All the while, commuters who came and went looked down on him with disdain. Even the station workers had no compassion for Hachiko. And then one day in 1932 an article was printed in Asahi Shimbun. The story touched people and soon they came from across the land to help Hachiko, to feed him, bring him treats.
This wonderful, loveable ball of fur didn’t know that life for his Akita friends would also become better. One of Professor Ueno’s students studied their breed and wanted to learn more. So he followed Hachiko home to where the dog lived with his master’s gardener.
Kikuzaboro Kobayashi told the student Hachiko’s story: How the professor, Hidesaburo Ueno, brought Hachiko home one day in 1924 and they became inseparable. The golden-haired dog left home every day at a precise time to wait at the station for his master. They became a familiar sight to the commuters, yet no one gave the pair much thought. This would soon change.
The learner had affection for Hachiko and continued to visit him at the station. He began to write articles about the Akita breed and their strong sense of loyalty. He discovered the Akita could easily disappear because there were only thirty purebreds in existence, which included Hachiko.
Eventually, the story of Hachiko’s loyalty to his master seeped into the heart of the entire country. Hachiko became revered, his story taught in school lessons, a bronze statue erected in his honor, his name whispered in conversations.

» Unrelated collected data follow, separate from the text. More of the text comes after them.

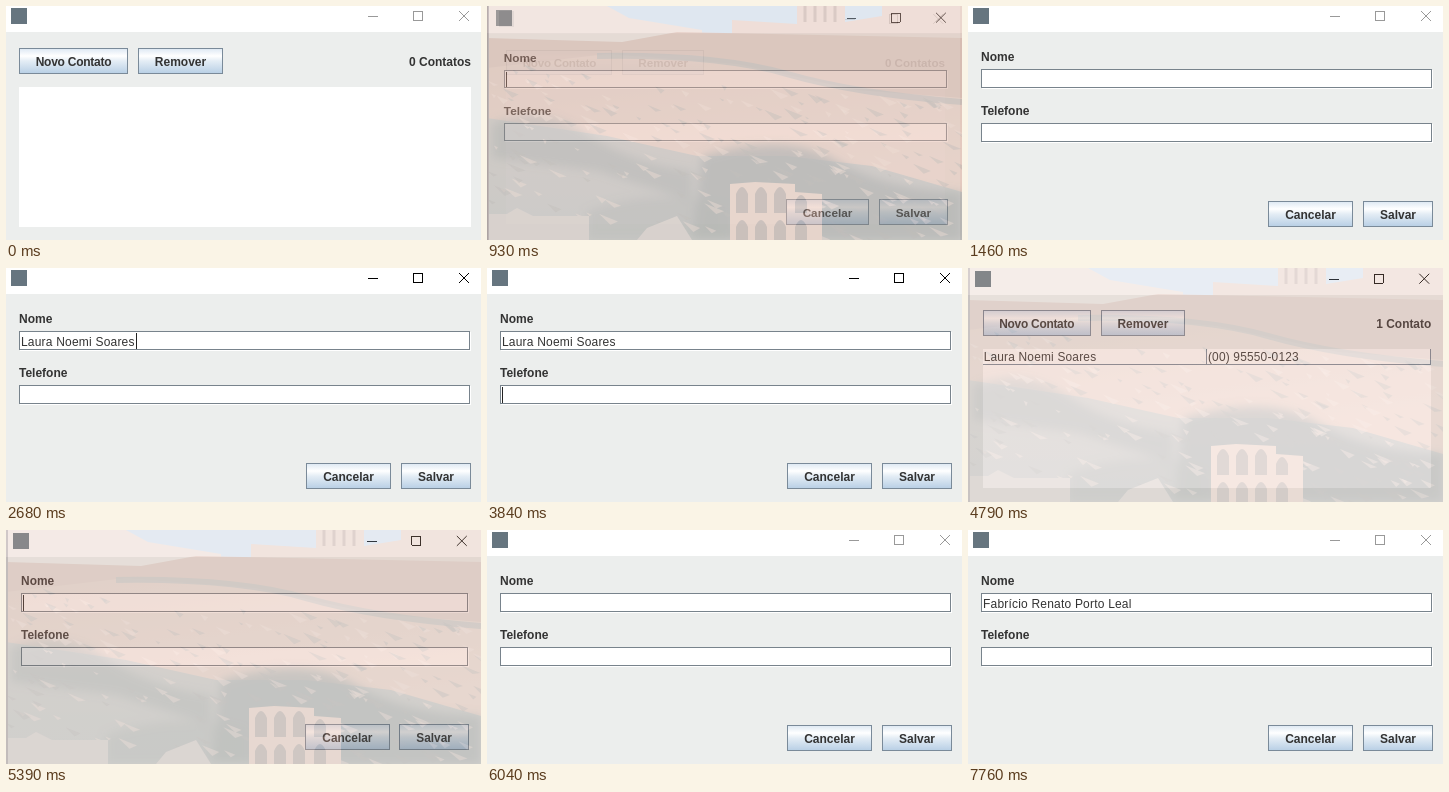
An HTML page that plays this animation: 475x234 px, repeating every 8000 ms.

```html
<!DOCTYPE html>
<html lang="pt-BR">
<head>
<meta charset="utf-8">
<title>Contatos</title>
<style>
  html, body { margin: 0; width: 100%; height: 100%; overflow: hidden; background: #eceeed; }
  svg { display: block; width: 475px; height: 234px; }
  text { font: 12px "Liberation Sans", Arial, sans-serif; letter-spacing: .2px; fill: #333; white-space: pre; }
  .b { font-weight: bold; letter-spacing: 0; }
  .tight { letter-spacing: -.25px; }
  .mid { text-anchor: middle; }
  .end { text-anchor: end; }
  .win { transform-origin: 230px 106px; }
  .ctl { fill: none; stroke: #999; }
  .active .ctl { stroke: #000; }
  .crisp { shape-rendering: crispEdges; }
</style>
</head>
<body>
<svg id="stage" viewBox="0 0 475 234">
  <defs>
    <linearGradient id="btn" x2="0" y2="1">
      <stop offset="0" stop-color="#dde8f3"/>
      <stop offset=".3" stop-color="#fff"/>
      <stop offset=".5" stop-color="#e4edf5"/>
      <stop offset="1" stop-color="#b8cfe5"/>
    </linearGradient>
    <linearGradient id="rock" x2=".4" y2="1">
      <stop offset="0" stop-color="#c88a72"/>
      <stop offset="1" stop-color="#dc9f87"/>
    </linearGradient>
    <linearGradient id="ground" x2="0" y2="1">
      <stop offset="0" stop-color="#b08c7d"/>
      <stop offset="1" stop-color="#8d8680"/>
    </linearGradient>
    <filter id="soft"><feGaussianBlur stdDeviation="5"/></filter>
  </defs>
  <g id="wall">
    <rect width="475" height="234" fill="url(#ground)"/>
    <rect width="475" height="40" fill="#a3b9d4"/>
    <path d="M0 0H120L142 12L215 24V40H0Z" fill="#d9b8aa"/>
    <path d="M245 30V14L310 18V0H358V16L395 10V0H475V40H245Z" fill="#d0a28f"/>
    <path d="M318 0V16M328 0V16M338 0V16M348 0V16" stroke="#94685a" stroke-width="3"/>
    <path d="M0 32L135 36L190 26L475 32V100H0Z" fill="#bd7f69"/>
    <path d="M0 62L120 48L250 58L370 84L475 92V186L385 160L300 150L210 150L120 130L0 112Z" fill="url(#rock)"/>
    <path d="M110 50Q230 48 300 68T475 96" fill="none" stroke="#756b67" stroke-width="6" opacity=".6"/>
    <g fill="#55534f" filter="url(#soft)">
      <path d="M215 150Q300 125 350 155T475 186V234H205Z" opacity=".75"/>
      <path d="M5 118Q55 98 100 128T205 165V195L110 165L5 152Z" opacity=".55"/>
      <path d="M100 205Q170 180 240 200V234H100Z" opacity=".4"/>
    </g>
    <g id="specks"></g>
    <path d="M0 208H20L30 202L46 210H102V234H0ZM160 222L190 210L205 234H150Z" fill="#b59d92"/>
    <path d="M243 234V178L268 176L308 178V186L335 188V234Z" fill="#dda58e"/>
    <path id="arches" fill="#8a6a5f"/>
    <rect width="2" height="234" fill="#5f4545"/>
  </g>
  <g id="wins"></g>
</svg>
<script>
const LOOP = 8000;
const CONTACT = 'Laura Noemi Soares', SECOND = 'Fabrício Renato Porto Leal', PHONE = '(00) 95550-0123';
const $ = id => document.getElementById(id);

const rect = (x, y, w, h, fill, extra = '') =>
  `<rect class="crisp" x="${x}" y="${y}" width="${w}" height="${h}" fill="${fill}" ${extra}/>`;
const text = (x, y, s, cls = '', id = '') =>
  `<text x="${x}" y="${y}" class="${cls}" ${id && `id="${id}"`}>${s}</text>`;
const button = (x, y, w, label, cls = '') =>
  rect(x + .5, y + .5, w - 1, 25, 'url(#btn)', `stroke="#7a8a99" id="${label}"`) +
  text(x + w / 2, y + 18, label, 'b mid ' + cls);
const field = (y, label, id) =>
  text(13, y - 8, label, 'b') + rect(14, y + 1, 451, 19, '#fff') +
  rect(13.5, y + .5, 450, 18, '#fff', 'stroke="#78838c"') + text(15, y + 15, '', '', id);
// The window reaches a little past the visible stage
const frame = (id, body) => `<g class="win" id="${id}">
  ${rect(-6, 26, 487, 214, '#eceeed')}${rect(-6, -6, 487, 32, '#fff')}${rect(5, 2, 16, 16, '#66757f')}
  <path class="ctl crisp" d="M362 10.5H372M407.5 5.5H416.5V14.5H407.5Z"/>
  <path class="ctl" d="M453 5L463 15M463 5L453 15"/>${body}</g>`;

$('wins').innerHTML =
  frame('form',
    field(63, 'Nome', 'name') + field(117, 'Telefone', 'phone') +
    button(300, 195, 85, 'Cancelar') + button(395, 195, 70, 'Salvar') +
    rect(0, 0, 1, 16, '#222', 'id="caret"')) +
  frame('list',
    button(13, 42, 109, 'Novo Contato', 'tight') + button(132, 42, 85, 'Remover') +
    text(465, 60, '', 'b end', 'count') + rect(13, 81, 452, 140, '#fff') +
    `<g id="row">${text(14, 93, CONTACT)}${text(240, 93, PHONE)}
      <path class="crisp" fill="none" d="M13 96.5H465M238.5 81V97M464.5 81V97" stroke="#7a8a99"/></g>`);

// Wallpaper details: rock cracks and scrub that follow the slope
let seed = 7;
const rnd = () => (seed = seed * 16807 % 2147483647) / 2147483647;
let specks = '';
for (let i = 0; i < 260; i++) {
  const x = rnd() * 470, y = 55 + rnd() * 150 + x * .08, w = 4 + rnd() * 16;
  const fill = i % 2 ? '#e9b9a4' : '#6f625c';
  specks += `<path d="M${x} ${y}l${w} ${w * .4}l${-w * .4} ${1 + rnd() * 3}z" fill="${fill}" opacity=".45"/>`;
}
$('specks').innerHTML = specks;
$('arches').setAttribute('d', [249, 268, 287, 308].map((x, i) => {
  const y = i < 3 ? 188 : 196;
  return `M${x} 207V${y}q6 -14 12 0V207ZM${x} 234V221q6 -14 12 0V234Z`;
}).join(''));

// Hard changes: [time, value]
const ACTIVE = [[0, 0], [750, 1], [1460, 0], [2530, 1], [3110, 0], [3840, 1], [6040, 0], [7040, 1], [7760, 0]];
const NAME = [[0, ''], [2680, CONTACT], [5000, ''], [7190, SECOND]];
const TEL = [[0, ''], [4000, PHONE], [5000, '']];
const SAVE_FILL = [[0, 'url(#btn)'], [4530, '#b8cfe5'], [5000, 'url(#btn)']];
const CARET = [[0, 0], [750, [15, 65]], [1190, 0], [2530, [15, 65]], [2680, [130, 65]], [2940, 0],
  [3840, [15, 119]], [4000, [107, 119]], [4270, 0], [5000, [15, 65]], [5620, 0],
  [5890, [15, 65]], [6040, 0], [7040, [15, 65]], [7190, [164, 65]], [7460, 0], [7740, [164, 65]], [7760, 0]];
const at = (table, t) => table.findLast(s => s[0] <= t)[1];

// Window fades: [window, opens, start, duration]
const FADES = [['list', 0, 750, 230], ['form', 1, 820, 200], ['form', 0, 4530, 160],
  ['list', 1, 4530, 350], ['list', 0, 5240, 140], ['form', 1, 5250, 200]];

function place(id, t) {
  let alpha = id === 'list' ? 1 : 0, scale = 1;
  for (const [win, opens, start, dur] of FADES) {
    if (win !== id || t < start) continue;
    const p = Math.min(1, (t - start) / dur);
    alpha = opens ? p : 1 - p;
    scale = opens ? 1 - .06 * (1 - p) ** 1.5 : 1 - .038 * p;
  }
  const el = $(id);
  el.style.opacity = alpha;
  el.style.visibility = alpha ? 'visible' : 'hidden';
  el.style.transform = scale === 1 ? 'none' : `scale(${scale})`;
}

function setText(id, s) {
  if ($(id).textContent !== s) $(id).textContent = s;
}

const wins = $('wins');
function draw(t) {
  const saved = t >= 4500;
  const front = saved && t < 5240 ? 'list' : 'form';
  if (wins.lastElementChild.id !== front) wins.append($(front));
  wins.classList.toggle('active', !!at(ACTIVE, t));
  setText('name', at(NAME, t));
  setText('phone', at(TEL, t));
  setText('count', saved ? '1 Contato' : '0 Contatos');
  $('row').style.display = saved ? '' : 'none';
  $('Salvar').setAttribute('fill', at(SAVE_FILL, t));
  const c = at(CARET, t), caret = $('caret');
  caret.style.display = c ? '' : 'none';
  if (c) {
    caret.setAttribute('x', c[0]);
    caret.setAttribute('y', c[1]);
  }
  place('list', t);
  place('form', t);
}

const t0 = performance.now();
function tick() {
  draw((performance.now() - t0) % LOOP);
  requestAnimationFrame(tick);
}
tick();
</script>
</body>
</html>
```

Hachiko had become a hero, a national symbol.
The beloved Akita passed away on March 8, 1935 of terminal cancer.
May Your Glass Always Be Half Full
Imagine what others in the LBC have to say on today’s subject “touched.”
Anu, Delirious, Maxi, Maria/Gaelikaa, Maria SilverFox, OCD writer, Padmum, Paul, Ramana, Rohit Shackman speaks, The Old Fossil, Will Knott.